(Task prompt) Your output should be the exact lines from the start of the data through the line containing "50%; --s: 13px;", with no pictures.

(Excerpted data)
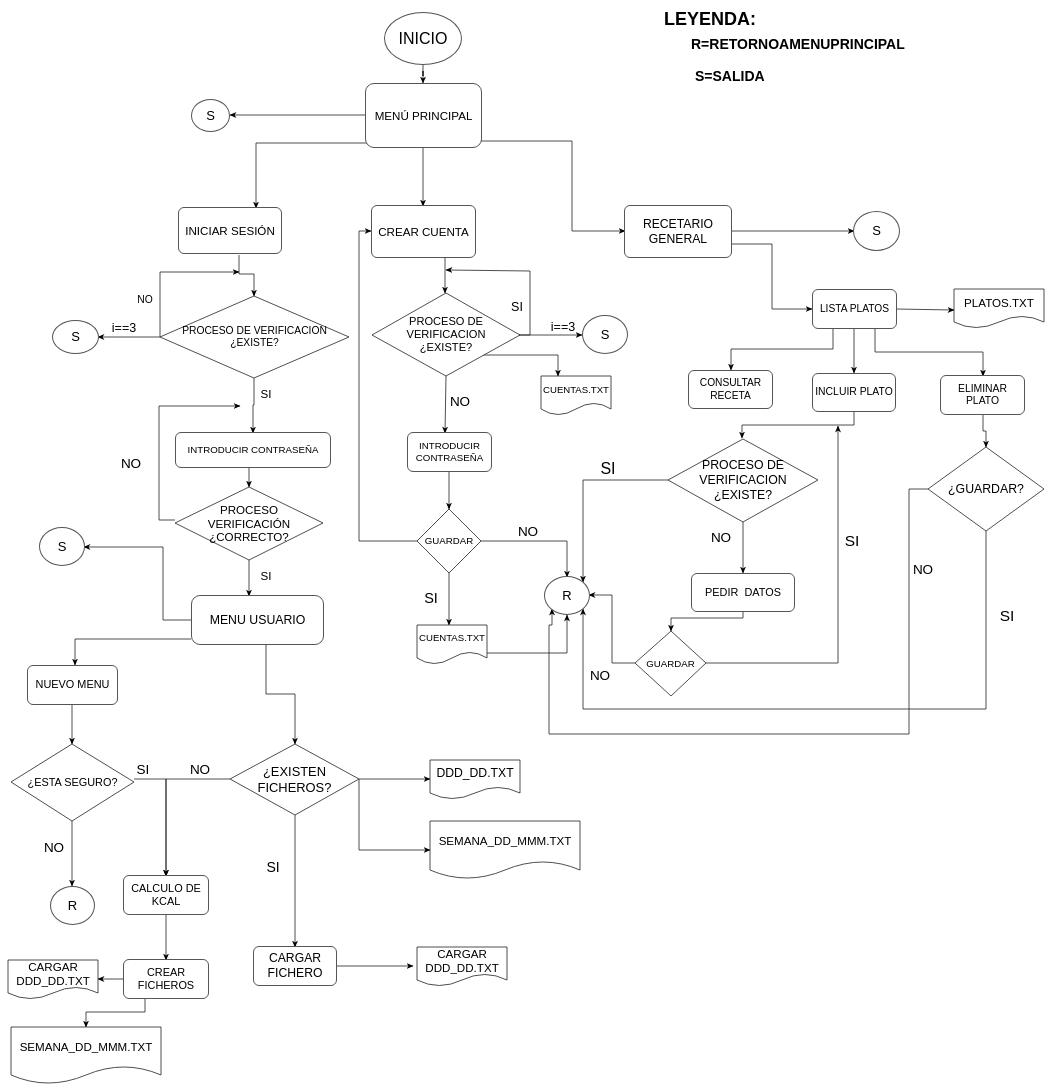
<!DOCTYPE html>
<html lang="es">
<head>
<meta charset="utf-8">
<title>Diagrama de flujo del menú</title>
<style>
:root { --paper: #fff; --ink: #000; --line: #222; }
* { box-sizing: border-box; }
body { margin: 0; background: var(--paper); }
.flowchart { position: relative; width: 1053px; height: 1091px; overflow: hidden; background: var(--paper); color: var(--ink); font-family: "Liberation Sans", Arial, sans-serif; }
.connectors { position: absolute; inset: 0; fill: none; stroke: var(--line); stroke-width: .8; }
.arrows path { marker-end: url(#arrowhead); }
.shapes { fill: var(--paper); }
.legend { position: absolute; left: 664px; top: 9px; display: flex; flex-direction: column; font-weight: bold; font-size: 14px; line-height: 16px; }
.legend h1 { margin: 0 0 6px; font-size: 18px; line-height: 21px; }
.legend p { margin: 0 0 16px 27px; }
.legend p + p { margin-left: 31px; }
.node, .label { position: absolute; left: var(--x); top: var(--y); line-height: 1.2; white-space: pre; }
.node { width: var(--w); height: var(--h); display: flex; align-items: center; justify-content: center; text-align: center; font-size: var(--s, 11.6px); }
.process, .terminal { border: 1px solid #555; background: var(--paper); }
.process { border-radius: 6px; }
.main { border-radius: 9px; }
.terminal { border-radius: 50%; --s: 13px; }
.label { transform: translate(-50%, -50%); font-size: var(--s, 14px); }
</style>
</head>
<body>
<main class="flowchart">
<svg class="connectors" width="1053" height="1091" viewBox="0 0 1053 1091" aria-hidden="true">
<defs>
<marker id="arrowhead" markerUnits="userSpaceOnUse" markerWidth="8" markerHeight="8" refX="6.5" refY="4" orient="auto"><path d="M7 4L0 7L2 4L0 1Z" fill="#000" stroke="none"/></marker>
</defs>
<g class="arrows">
<path d="M423 64V83"/>
<path d="M365 115H230"/>
<path d="M368 143H256V208"/>
<path d="M423 148V206"/>
<path d="M481 141H572V231H625"/>
<path d="M239 255V274H254V296"/>
<path d="M160 337V272H239"/>
<path d="M160 337H98"/>
<path d="M254 378V405H253V433"/>
<path d="M249 467V487"/>
<path d="M175 520H159V406H240"/>
<path d="M249 560V596"/>
<path d="M191 620H163V547H84"/>
<path d="M191 639H75V665"/>
<path d="M291 644H266V694H295V744"/>
<path d="M72 704V744"/>
<path d="M72 821V886"/>
<path d="M134 779H166V876"/>
<path d="M230 779H166V876"/>
<path d="M166 915V960"/>
<path d="M124 979H98"/>
<path d="M145 998V1012H86V1027"/>
<path d="M295 815V947"/>
<path d="M336 966H413"/>
<path d="M359 779H430"/>
<path d="M359 779V850H430"/>
<path d="M445 257V293"/>
<path d="M519 335H530V271L446 270"/>
<path d="M519 335H582"/>
<path d="M482 355H558V376"/>
<path d="M446 376L445 433"/>
<path d="M449 471V509"/>
<path d="M417 541H359V231H371"/>
<path d="M481 541H567V577"/>
<path d="M449 573V599L449 625"/>
<path d="M487 653H567V615"/>
<path d="M731 231H854"/>
<path d="M731 244H772V309H812"/>
<path d="M896 309L954 310"/>
<path d="M833 328V349H731V370"/>
<path d="M854 328V373"/>
<path d="M875 328V352H983V376"/>
<path d="M854 412V425H742V438"/>
<path d="M983 414V431H986V447"/>
<path d="M668 480H583V582"/>
<path d="M743 522V573"/>
<path d="M743 612V618H671V631"/>
<path d="M706 663H838V426"/>
<path d="M635 663H612V595H589"/>
<path d="M928 489H909V734H549V625H552V609"/>
<path d="M986 531V709H583V609"/>
</g>
<path d="M423 71V76" stroke-width="1.6"/>
<g class="shapes">
<polygon points="160,337 254,296 349,337 254,378"/>
<polygon points="372,335 446,293 520,335 446,376"/>
<polygon points="175,523 249,487 323,523 249,560"/>
<polygon points="417,541 449,509 481,541 449,573"/>
<polygon points="668,480 743,439 818,480 743,522"/>
<polygon points="928,489 986,447 1044,489 986,531"/>
<polygon points="635,663 671,631 706,663 671,696"/>
<polygon points="11,782 72,744 134,782 72,821"/>
<polygon points="230,779 295,744 359,779 295,815"/>
<path d="M954 289h90v33q-22-11-45 0t-45 0z"/>
<path d="M541 376h70v33q-17-11-35 0t-35 0z"/>
<path d="M417 625h70v33q-17-11-35 0t-35 0z"/>
<path d="M430 760h90v33q-22-11-45 0t-45 0z"/>
<path d="M430 821h150v49q-37-16-75 0t-75 0z"/>
<path d="M417 947h90v33q-22-11-45 0t-45 0z"/>
<path d="M8 960h90v33q-22-11-45 0t-45 0z"/>
<path d="M11 1027h150v48q-37-16-75 0t-75 0z"/>
</g>
</svg>

<header class="legend">
<h1>LEYENDA:</h1>
<p>R=RETORNOAMENUPRINCIPAL</p>
<p>S=SALIDA</p>
</header>

<div class="node terminal" style="--x:384px;--y:12px;--w:78px;--h:53px;--s:16px">INICIO</div>
<div class="node process main" style="--x:365px;--y:83px;--w:117px;--h:65px">MENÚ PRINCIPAL</div>
<div class="node terminal" style="--x:191px;--y:99px;--w:39px;--h:33px">S</div>

<div class="node process" style="--x:178px;--y:207px;--w:104px;--h:47px">INICIAR SESIÓN</div>
<div class="node decision" style="--x:160px;--y:296px;--w:189px;--h:82px;--s:10.3px">PROCESO DE VERIFICACION<br>¿EXISTE?</div>
<div class="node terminal" style="--x:52px;--y:320px;--w:47px;--h:34px">S</div>
<div class="node process" style="--x:175px;--y:432px;--w:156px;--h:36px;--s:9.7px">INTRODUCIR CONTRASEÑA</div>
<div class="node decision" style="--x:175px;--y:487px;--w:148px;--h:73px">PROCESO<br>VERIFICACIÓN<br>¿CORRECTO?</div>
<div class="node terminal" style="--x:39px;--y:527px;--w:46px;--h:39px">S</div>
<div class="node process main" style="--x:191px;--y:595px;--w:133px;--h:50px;--s:12.3px">MENU USUARIO</div>

<div class="node process" style="--x:27px;--y:665px;--w:91px;--h:40px;--s:10.9px">NUEVO MENU</div>
<div class="node decision" style="--x:11px;--y:744px;--w:123px;--h:77px;--s:10.9px">¿ESTA SEGURO?</div>
<div class="node terminal" style="--x:50px;--y:886px;--w:45px;--h:39px">R</div>
<div class="node process" style="--x:123px;--y:875px;--w:86px;--h:40px;--s:10.9px">CALCULO DE<br>KCAL</div>
<div class="node process" style="--x:123px;--y:959px;--w:86px;--h:40px;--s:10.9px">CREAR<br>FICHEROS</div>
<div class="node file" style="--x:8px;--y:960px;--w:90px;--h:27px">CARGAR<br>DDD_DD.TXT</div>
<div class="node file" style="--x:11px;--y:1027px;--w:150px;--h:39px">SEMANA_DD_MMM.TXT</div>
<div class="node decision" style="--x:230px;--y:744px;--w:129px;--h:71px;--s:12.9px">¿EXISTEN<br>FICHEROS?</div>
<div class="node file" style="--x:430px;--y:760px;--w:90px;--h:26px;--s:12.2px">DDD_DD.TXT</div>
<div class="node file" style="--x:430px;--y:821px;--w:150px;--h:40px">SEMANA_DD_MMM.TXT</div>
<div class="node process" style="--x:253px;--y:946px;--w:84px;--h:40px;--s:12.2px">CARGAR<br>FICHERO</div>
<div class="node file" style="--x:417px;--y:947px;--w:90px;--h:27px">CARGAR<br>DDD_DD.TXT</div>

<div class="node process" style="--x:371px;--y:205px;--w:105px;--h:53px">CREAR CUENTA</div>
<div class="node decision" style="--x:372px;--y:293px;--w:148px;--h:83px;--s:11.1px">PROCESO DE<br>VERIFICACION<br>¿EXISTE?</div>
<div class="node terminal" style="--x:582px;--y:315px;--w:46px;--h:39px">S</div>
<div class="node file" style="--x:541px;--y:376px;--w:70px;--h:28px;--s:9.6px">CUENTAS.TXT</div>
<div class="node process" style="--x:407px;--y:432px;--w:85px;--h:40px;--s:9.7px">INTRODUCIR<br>CONTRASEÑA</div>
<div class="node decision" style="--x:417px;--y:509px;--w:64px;--h:64px;--s:9.7px">GUARDAR</div>
<div class="node file" style="--x:417px;--y:625px;--w:70px;--h:26px;--s:9.6px">CUENTAS.TXT</div>
<div class="node terminal" style="--x:544px;--y:576px;--w:46px;--h:39px">R</div>

<div class="node process" style="--x:624px;--y:205px;--w:108px;--h:53px;--s:12.2px">RECETARIO<br>GENERAL</div>
<div class="node terminal" style="--x:853px;--y:211px;--w:47px;--h:40px">S</div>
<div class="node process" style="--x:812px;--y:289px;--w:85px;--h:40px;--s:10.2px">LISTA PLATOS</div>
<div class="node file" style="--x:954px;--y:289px;--w:90px;--h:27px">PLATOS.TXT</div>
<div class="node process" style="--x:688px;--y:370px;--w:85px;--h:39px;--s:10.2px">CONSULTAR<br>RECETA</div>
<div class="node process" style="--x:812px;--y:373px;--w:84px;--h:39px;--s:10.4px">INCLUIR PLATO</div>
<div class="node process" style="--x:940px;--y:375px;--w:85px;--h:40px;--s:10.4px">ELIMINAR<br>PLATO</div>
<div class="node decision" style="--x:668px;--y:439px;--w:150px;--h:83px;--s:12.3px">PROCESO DE<br>VERIFICACION<br>¿EXISTE?</div>
<div class="node decision" style="--x:928px;--y:447px;--w:116px;--h:84px;--s:12.3px">¿GUARDAR?</div>
<div class="node process" style="--x:691px;--y:573px;--w:104px;--h:39px;--s:10.9px">PEDIR  DATOS</div>
<div class="node decision" style="--x:635px;--y:631px;--w:71px;--h:66px;--s:9.7px">GUARDAR</div>

<span class="label" style="--x:145px;--y:300px;--s:10.3px">NO</span>
<span class="label" style="--x:124px;--y:328px;--s:12.5px">i==3</span>
<span class="label" style="--x:266px;--y:394px;--s:11.6px">SI</span>
<span class="label" style="--x:131px;--y:464px;--s:13.5px">NO</span>
<span class="label" style="--x:266px;--y:576px;--s:11.6px">SI</span>
<span class="label" style="--x:143px;--y:770px;--s:13.5px">SI</span>
<span class="label" style="--x:200px;--y:770px;--s:13.5px">NO</span>
<span class="label" style="--x:54px;--y:848px;--s:13.5px">NO</span>
<span class="label" style="--x:273px;--y:867px">SI</span>
<span class="label" style="--x:517px;--y:307px;--s:12.5px">SI</span>
<span class="label" style="--x:563px;--y:327px;--s:12.5px">i==3</span>
<span class="label" style="--x:460px;--y:402px;--s:13.5px">NO</span>
<span class="label" style="--x:528px;--y:532px;--s:13.5px">NO</span>
<span class="label" style="--x:431px;--y:599px;--s:14.5px">SI</span>
<span class="label" style="--x:608px;--y:469px;--s:16px">SI</span>
<span class="label" style="--x:721px;--y:538px;--s:13.5px">NO</span>
<span class="label" style="--x:852px;--y:541px;--s:15.5px">SI</span>
<span class="label" style="--x:600px;--y:676px;--s:13.5px">NO</span>
<span class="label" style="--x:923px;--y:570px;--s:13.5px">NO</span>
<span class="label" style="--x:1007px;--y:616px;--s:15.5px">SI</span>
</main>
</body>
</html>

(Solution to this task)
<!DOCTYPE html>
<html lang="es">
<head>
<meta charset="utf-8">
<title>Diagrama de flujo del menú</title>
<style>
:root { --paper: #fff; --ink: #000; --line: #222; }
* { box-sizing: border-box; }
body { margin: 0; background: var(--paper); }
.flowchart { position: relative; width: 1053px; height: 1091px; overflow: hidden; background: var(--paper); color: var(--ink); font-family: "Liberation Sans", Arial, sans-serif; }
.connectors { position: absolute; inset: 0; fill: none; stroke: var(--line); stroke-width: .8; }
.arrows path { marker-end: url(#arrowhead); }
.shapes { fill: var(--paper); }
.legend { position: absolute; left: 664px; top: 9px; display: flex; flex-direction: column; font-weight: bold; font-size: 14px; line-height: 16px; }
.legend h1 { margin: 0 0 6px; font-size: 18px; line-height: 21px; }
.legend p { margin: 0 0 16px 27px; }
.legend p + p { margin-left: 31px; }
.node, .label { position: absolute; left: var(--x); top: var(--y); line-height: 1.2; white-space: pre; }
.node { width: var(--w); height: var(--h); display: flex; align-items: center; justify-content: center; text-align: center; font-size: var(--s, 11.6px); }
.process, .terminal { border: 1px solid #555; background: var(--paper); }
.process { border-radius: 6px; }
.main { border-radius: 9px; }
.terminal { border-radius: 50%; --s: 13px; }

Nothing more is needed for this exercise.